Held in Plymouth since 1970, the annual event is both solemn and political. It remembers the murder and oppression of Native Americans — and the theft of their land — by European settlers. It also serves as a protest of modern-day racism.
Kisha James, granddaughter of the founder and a senior at Wellesley College, said attendance has grown to more than 1,000 people a year.
“It's really one of the only times people get to hear Indigenous people speaking for themselves,” she said. “And it's also, for many people, the only time they're forced to confront the Thanksgiving mythology and what it means.”
The event starts at noon on a hill overlooking Plymouth Harbor.
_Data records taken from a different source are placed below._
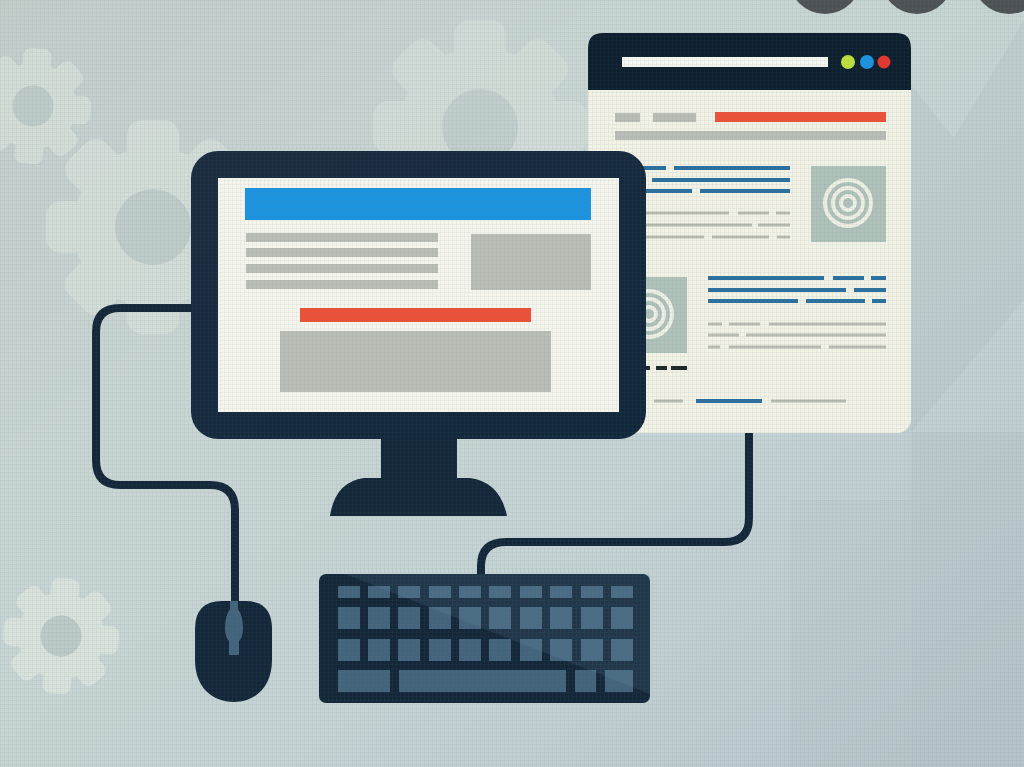
<!DOCTYPE html>
<html lang="en">
<head>
<meta charset="utf-8">
<title>Desktop computer and web page</title>
<style>
:root{--navy:#14263a;--navy-deep:#0d1e2e;--paper:#f3f2e6;--screen:#f5f5ee;--blue:#1b93e0;--link:#2a6f9f;--red:#ee5138;--grey:#bbbdb7;--line:#b9bcb3;--sage:#b1c2bb;--gear:#d9e2dc;--hub:#bccac8;--key:#43647c;--key-light:#557890}
html,body{margin:0;height:100%;overflow:hidden;background:#c5d2d3}
svg{display:block;width:1024px;height:767px}
.navy{fill:var(--navy)}
.deep{fill:var(--navy-deep)}
.paper{fill:var(--paper)}
.screen{fill:var(--screen)}
.blue{fill:var(--blue)}
.red{fill:var(--red)}
.grey{fill:var(--grey)}
.sage{fill:var(--sage)}
.key{fill:var(--key)}
.gear{fill:var(--gear)}
.hub{fill:var(--hub)}
.cable{fill:none;stroke:var(--navy);stroke-width:8}
.link{fill:none;stroke:var(--link);stroke-width:4}
.text{fill:none;stroke:var(--line);stroke-width:3}
.ring{fill:none;stroke:#eef0e6;stroke-width:4}
</style>
</head>
<body>
<svg viewBox="0 0 1024 767" role="img" aria-label="Monitor, mouse and keyboard beside a browser window">
<defs>
  <linearGradient id="backdrop" x1="0" y1="0" x2="1" y2="1">
    <stop offset="0" stop-color="#c3cecb"/><stop offset=".35" stop-color="#c9d6d4"/>
    <stop offset=".65" stop-color="#c5d3d5"/><stop offset="1" stop-color="#b9c5cb"/>
  </linearGradient>
  <linearGradient id="frame" x1="0" y1="0" x2="1" y2="1">
    <stop offset="0" stop-color="#1b2b40"/><stop offset="1" stop-color="#10263b"/>
  </linearGradient>
  <pattern id="mesh" width="4" height="4" patternUnits="userSpaceOnUse">
    <path d="M0 0H4M0 0V4" stroke="#5d7377" stroke-width="1" opacity=".16"/>
  </pattern>
  <rect id="tooth" x="-26" y="-107" width="52" height="60" rx="15"/>
  <g id="gear-wheel">
    <circle r="80"/>
    <use href="#tooth"/>
    <use href="#tooth" transform="rotate(45)"/>
    <use href="#tooth" transform="rotate(90)"/>
    <use href="#tooth" transform="rotate(135)"/>
    <use href="#tooth" transform="rotate(180)"/>
    <use href="#tooth" transform="rotate(225)"/>
    <use href="#tooth" transform="rotate(270)"/>
    <use href="#tooth" transform="rotate(315)"/>
    <circle class="hub" r="38"/>
  </g>
  <g id="thumbnail">
    <rect class="sage" width="75" height="76"/>
    <g class="ring"><circle cx="37" cy="37" r="23"/><circle cx="37" cy="37" r="15"/><circle cx="37" cy="37" r="7"/></g>
  </g>
  <g id="key-row">
    <rect x="338" width="22" height="22"/><rect x="368" width="22" height="22"/><rect x="398" width="22" height="22"/><rect x="429" width="22" height="22"/><rect x="459" width="22" height="22"/><rect x="489" width="22" height="22"/><rect x="520" width="22" height="22"/><rect x="550" width="22" height="22"/><rect x="581" width="22" height="22"/><rect x="611" width="22" height="22"/>
  </g>
  <clipPath id="top-keys"><rect x="320" y="586" width="330" height="12"/></clipPath>
</defs>

<g id="background">
  <rect width="1024" height="767" fill="url(#backdrop)"/>
  <g fill="#b3c1c4" opacity=".35">
    <polygon points="911,85 966,153 911,222"/>
    <polygon points="1024,20 1024,300 911,432 911,210"/>
    <rect x="911" y="432" width="113" height="335"/>
    <rect x="790" y="500" width="121" height="267" opacity=".5"/>
  </g>
  <g id="gears" class="gear">
    <use href="#gear-wheel" transform="translate(480 127)" opacity=".55"/>
    <use href="#gear-wheel" transform="translate(153 227)" opacity=".7"/>
    <use href="#gear-wheel" transform="translate(33 106) rotate(5) scale(.54)" opacity=".75"/>
    <use href="#gear-wheel" transform="translate(61 636) rotate(5) scale(.54)"/>
  </g>
  <g id="top-buttons" fill="#4d5256"><circle cx="825" cy="-22" r="36"/><circle cx="917" cy="-22" r="36"/><circle cx="1009" cy="-22" r="36"/></g>
</g>

<g id="cables" class="cable">
  <path d="M196 308H120Q96 308 96 332V460Q96 485 120 485H210Q235 485 235 510V606"/>
  <path d="M749 428V518Q749 542 725 542H506Q481 542 481 566V580"/>
</g>

<g id="browser">
  <rect class="paper" x="588" y="33" width="323" height="400" rx="14"/>
  <path class="deep" d="M588 90V48Q588 33 603 33H896Q911 33 911 48V90Z"/>
  <rect x="622" y="57" width="206" height="10" fill="#f4f6f2"/>
  <circle cx="848" cy="62" r="7" fill="#bfe03c"/>
  <circle cx="867" cy="62" r="7" class="blue"/>
  <circle cx="884" cy="62" r="6.5" fill="#e5372f"/>
  <g id="page-header">
    <rect class="grey" x="615" y="113" width="25" height="9"/>
    <rect class="grey" x="653" y="113" width="43" height="9"/>
    <rect class="red" x="715" y="112" width="171" height="10"/>
    <rect class="grey" x="615" y="131" width="271" height="9"/>
  </g>
  <g id="article-one">
    <path class="link" d="M615 168H666M674 168H790M615 180H645M652 180H790M615 191H692M700 191H790"/>
    <path class="text" d="M615 213H729M738 213H769M776 213H790M615 225H752M758 225H790M615 237H704M712 237H769M777 237H790"/>
    <use href="#thumbnail" x="811" y="166"/>
  </g>
  <g id="article-two">
    <use href="#thumbnail" x="612" y="277"/>
    <path d="M615 368H650M656 368H667M671 368H687" stroke="#1d2528" stroke-width="4"/>
    <path class="link" d="M708 278H824M833 278H864M871 278H886M708 290H846M854 290H886M708 301H798M806 301H865M872 301H886"/>
    <path class="text" d="M708 324H722M729 324H760M769 324H886M708 335H739M746 335H886M708 347H720M729 347H821M829 347H886"/>
  </g>
  <g id="page-footer">
    <path class="text" d="M615 401H645M654 401H683M771 401H846" stroke-width="4"/>
    <path class="link" d="M696 401H762"/>
  </g>
</g>

<g id="monitor">
  <path class="navy" d="M381 434H457V478H470Q500 482 507 516H330Q335 482 364 478H381Z"/>
  <rect x="191" y="151" width="455" height="288" rx="27" fill="url(#frame)"/>
  <rect class="screen" x="218" y="178" width="401" height="234"/>
  <rect class="blue" x="245" y="188" width="346" height="32"/>
  <g class="grey">
    <rect x="246" y="233" width="192" height="9"/>
    <rect x="246" y="248" width="192" height="9"/>
    <rect x="246" y="264" width="192" height="9"/>
    <rect x="246" y="280" width="192" height="9"/>
    <rect x="471" y="234" width="120" height="56"/>
    <rect x="280" y="331" width="271" height="61"/>
  </g>
  <rect class="red" x="300" y="308" width="231" height="14"/>
</g>

<g id="mouse">
  <path class="navy" d="M195 629Q195 601 222 601H245Q272 601 272 629V660C272 686 256 702 234 702C211 702 195 686 195 660Z"/>
  <path class="key" d="M230 601H238V609Q243 616 243 628Q243 637 239 641V655H229V641Q225 637 225 628Q225 616 230 609Z"/>
</g>

<g id="keyboard">
  <rect class="navy" x="319" y="574" width="331" height="129" rx="7"/>
  <g class="key">
    <g clip-path="url(#top-keys)"><use href="#key-row" y="586"/></g>
    <use href="#key-row" y="607"/>
    <use href="#key-row" y="639"/>
    <rect x="338" y="670" width="52" height="22"/>
    <rect x="399" y="670" width="167" height="22"/>
    <rect x="575" y="670" width="21" height="22"/>
    <rect x="605" y="670" width="28" height="22"/>
  </g>
  <polygon points="345,574 650,574 650,694" fill="#7fa3b8" opacity=".13"/>
</g>

<rect id="screen-texture" width="1024" height="767" fill="url(#mesh)"/>
</svg>
</body>
</html>
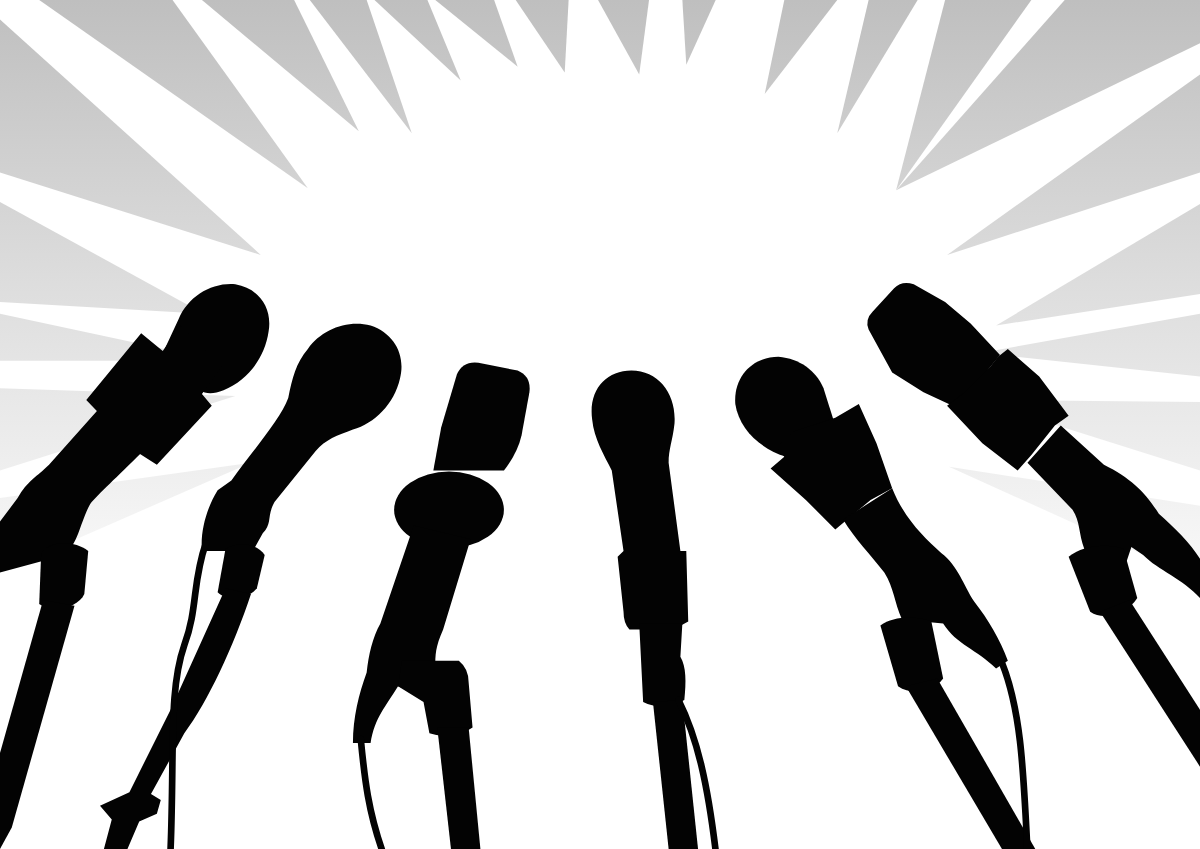
<!DOCTYPE html>
<html lang="en">
<head>
<meta charset="utf-8">
<title>Press conference microphones</title>
<style>
:root{--paper:#fff;--ink:#030303;--ray-top:#bfbfbf;--ray-mid:#dedede}
html,body{margin:0;height:100%;overflow:hidden;background:var(--paper)}
.artboard{display:block;width:1200px;height:849px;background:var(--paper)}
.ray-start{stop-color:var(--ray-top)}
.ray-middle{stop-color:var(--ray-mid)}
.ray-end{stop-color:var(--paper)}
.sunburst{fill:url(#ray-fade)}
.microphones{fill:var(--ink)}
.cable{fill:none;stroke:var(--ink);stroke-width:3.4;stroke-linecap:round}
</style>
</head>
<body>
<svg class="artboard" viewBox="0 0 612 433" preserveAspectRatio="none" role="img" aria-label="Six black microphones on stands reaching toward a bright burst of light">
<defs>
<linearGradient id="ray-fade" gradientUnits="userSpaceOnUse" x1="0" y1="0" x2="0" y2="325">
<stop class="ray-start" offset="0"/><stop class="ray-middle" offset=".46"/><stop class="ray-end" offset="1"/>
</linearGradient>
</defs>

<g class="sunburst">
<g class="rays-top">
<path d="M20 0H88L157 96Z"/>
<path d="M103 0H150L183 67Z"/>
<path d="M158 0H187L210 68Z"/>
<path d="M191 0H218L235 41Z"/>
<path d="M222 0H252L264 34Z"/>
<path d="M263 0H290L288 37Z"/>
<path d="M305 0H331L326 38Z"/>
<path d="M348 0H365L350 33Z"/>
<path d="M400 0H427L390 48Z"/>
<path d="M443 0H468L427 68Z"/>
<path d="M482 0H526L457 97Z"/>
</g>
<g class="rays-left">
<path d="M0 10V88L133 130Z"/>
<path d="M0 103V154L104 160Z"/>
<path d="M0 160V184L112 184Z"/>
<path d="M0 198V240L120 202Z"/>
<path d="M0 254V292L128 236Z"/>
</g>
<g class="rays-right">
<path d="M543 0H612V22L457 97Z"/>
<path d="M612 38V88L483 130Z"/>
<path d="M612 104V150L508 166Z"/>
<path d="M612 160V192L500 180Z"/>
<path d="M612 205V240L498 204Z"/>
<path d="M612 258V296L484 238Z"/>
</g>
</g>

<g class="microphones">
<g class="mic-far-left">
<path class="head" d="M91 163C96 151 108 144 120 145C132 147 139 157 137 169C135 183 126 194 114 199C109 201 105 201 102 199L84 178Z"/>
<path class="flag" d="M72 170L83 179L92 166L113 187L103 201L108 207L80 237L69 230L44 204Z"/>
<path class="handle" d="M50 209L72 231C60 243 50 252 46 257C41 266 40 277 33 283L0 292V266L9 254C14 245 19 243 25 237Z"/>
<path class="clip" d="M21 282C27 275 38 276 45 281L43 303C40 310 27 313 20 308Z"/>
<path class="pole" d="M22 306L38 309L6 422L0 433V384Z"/>
</g>

<g class="mic-left">
<path class="head" d="M157 178C164 168 177 163 189 166C201 170 207 181 204 193C201 206 191 216 180 219C172 222 166 224 161 230L140 256C136 263 139 267 134 272L129 281L103 281C102 270 106 258 111 250L118 245C128 231 143 214 147 203C149 193 151 185 157 178Z"/>
<path class="clip" d="M115 280C121 276 131 277 135 283L131 300C126 306 116 307 111 302Z"/>
<path class="pole" d="M115 300L128 303C119 330 106 358 94 374L77 405L82 408L80 415L71 419L65 433H53L57 418L51 411L66 404L87 362Z"/>
<path class="cable" d="M105 277C98 297 101 310 94 329C86 352 89 382 87 433"/>
</g>

<g class="mic-center-left">
<path class="head" d="M233 191Q236 184 244 185L264 189Q271 192 270 200L266 222Q264 231 257 240L221 240L225 218Z"/>
<ellipse class="ring" cx="229" cy="260" rx="28" ry="19.5"/>
<path class="handle" d="M211 268L240 275L226 321C222 330 222 334 222 340L214 354L203 350C197 360 191 366 189 379H180C180 366 183 354 187 343C188 334 190 325 194 318Z"/>
<path class="clip" d="M205 337L234 337Q239 341 239 348L241 371Q231 378 219 374L216 358L203 350Z"/>
<path class="pole" d="M223 371L239 371L245 433H230Z"/>
<path class="cable" d="M184 377C186 398 188 414 195 434"/>
</g>

<g class="mic-center">
<path class="head" d="M302 214C300 199 309 189 322 189C336 189 345 201 344 216C343 225 341 229 341 236L347 281H350L351 317Q345 321 336 321H321Q318 318 318 312L315 284L318 281L312 240C308 232 303 224 302 214Z"/>
<path class="clip" d="M326 318H348L347 335C350 340 350 348 349 357Q338 363 328 358Z"/>
<path class="pole" d="M333 358L348 357L356 433H341Z"/>
<path class="cable" d="M346 357C356 377 361 401 365 434"/>
</g>

<g class="mic-right">
<path class="head" d="M375 206C374 192 384 182 397 182C408 183 416 189 420 198L425 214L401 233C388 229 377 219 375 206Z"/>
<path class="flag" d="M400 233L396 228L405 220L426 213L438 206L447 226L455 249L444 255L426 270L411 255L393 239Z"/>
<path class="handle" d="M430 265L455 249C461 264 471 274 480 282C489 289 491 298 497 307C504 316 510 326 514 337L508 341C498 331 488 329 481 318L460 316C456 307 456 300 451 292C444 283 436 275 430 265Z"/>
<path class="clip" d="M449 319C456 314 467 314 475 317L481 346C476 353 465 355 458 350Z"/>
<path class="pole" d="M462 350L478 346L528 433H511Z"/>
<path class="cable" d="M511 338C521 363 522 395 524 434"/>
</g>

<g class="mic-far-right">
<path class="head" d="M443 168Q441 163 445 159L456 147Q460 143 466 145L482 154L495 165L510 181L488 208L471 200L455 190Z"/>
<path class="flag" d="M483 207L492 200L505 187L509 182L514 178L530 192L545 212L538 217L526 232L519 240L501 226Z"/>
<path class="handle" d="M524 236L541 217L563 237C577 244 584 251 591 262C599 269 607 277 612 285V305C603 295 591 291 583 283L577 279L574 288L553 280C550 272 551 266 547 260Z"/>
<path class="clip" d="M545 284C552 278 565 277 573 280L580 305C575 313 563 317 556 312Z"/>
<path class="pole" d="M561 312L576 306L612 362V391Z"/>
</g>
</g>
</svg>
</body>
</html>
James, a member of the Aquinnah Wampanoag tribe, plans to give the first speech.
Her grandfather, Wamsutta Frank James, founded the National Day of Mourning after he was invited to speak at a state banquet commemorating the 350th anniversary of the Pilgrims’ arrival.
When the planners rejected his speech, he gave it outdoors in Plymouth instead.
“Ever since then, Native Americans and our supporters have gathered at noon on Thanksgiving Day — so-called U.S. Thanksgiving Day — to speak the truth about the Pilgrim mythology, and also as a show of indigenous solidarity,” she said.
James said she hopes that someday, Thanksgiving will be entirely divorced from the myth of its origins.
“Unfortunately, the Pilgrim mythology has been so intertwined with the holiday, dating back to the 18th century, that it's very hard to see a future where it will be completely divorced,” she said.
This year, masks are mandatory for the National Day of Mourning because of COVID-19. Participants plan to march, but the traditional potluck has been canceled, and some speeches will be pre-recorded.
United American Indians of New England organizes the event and will stream it live online.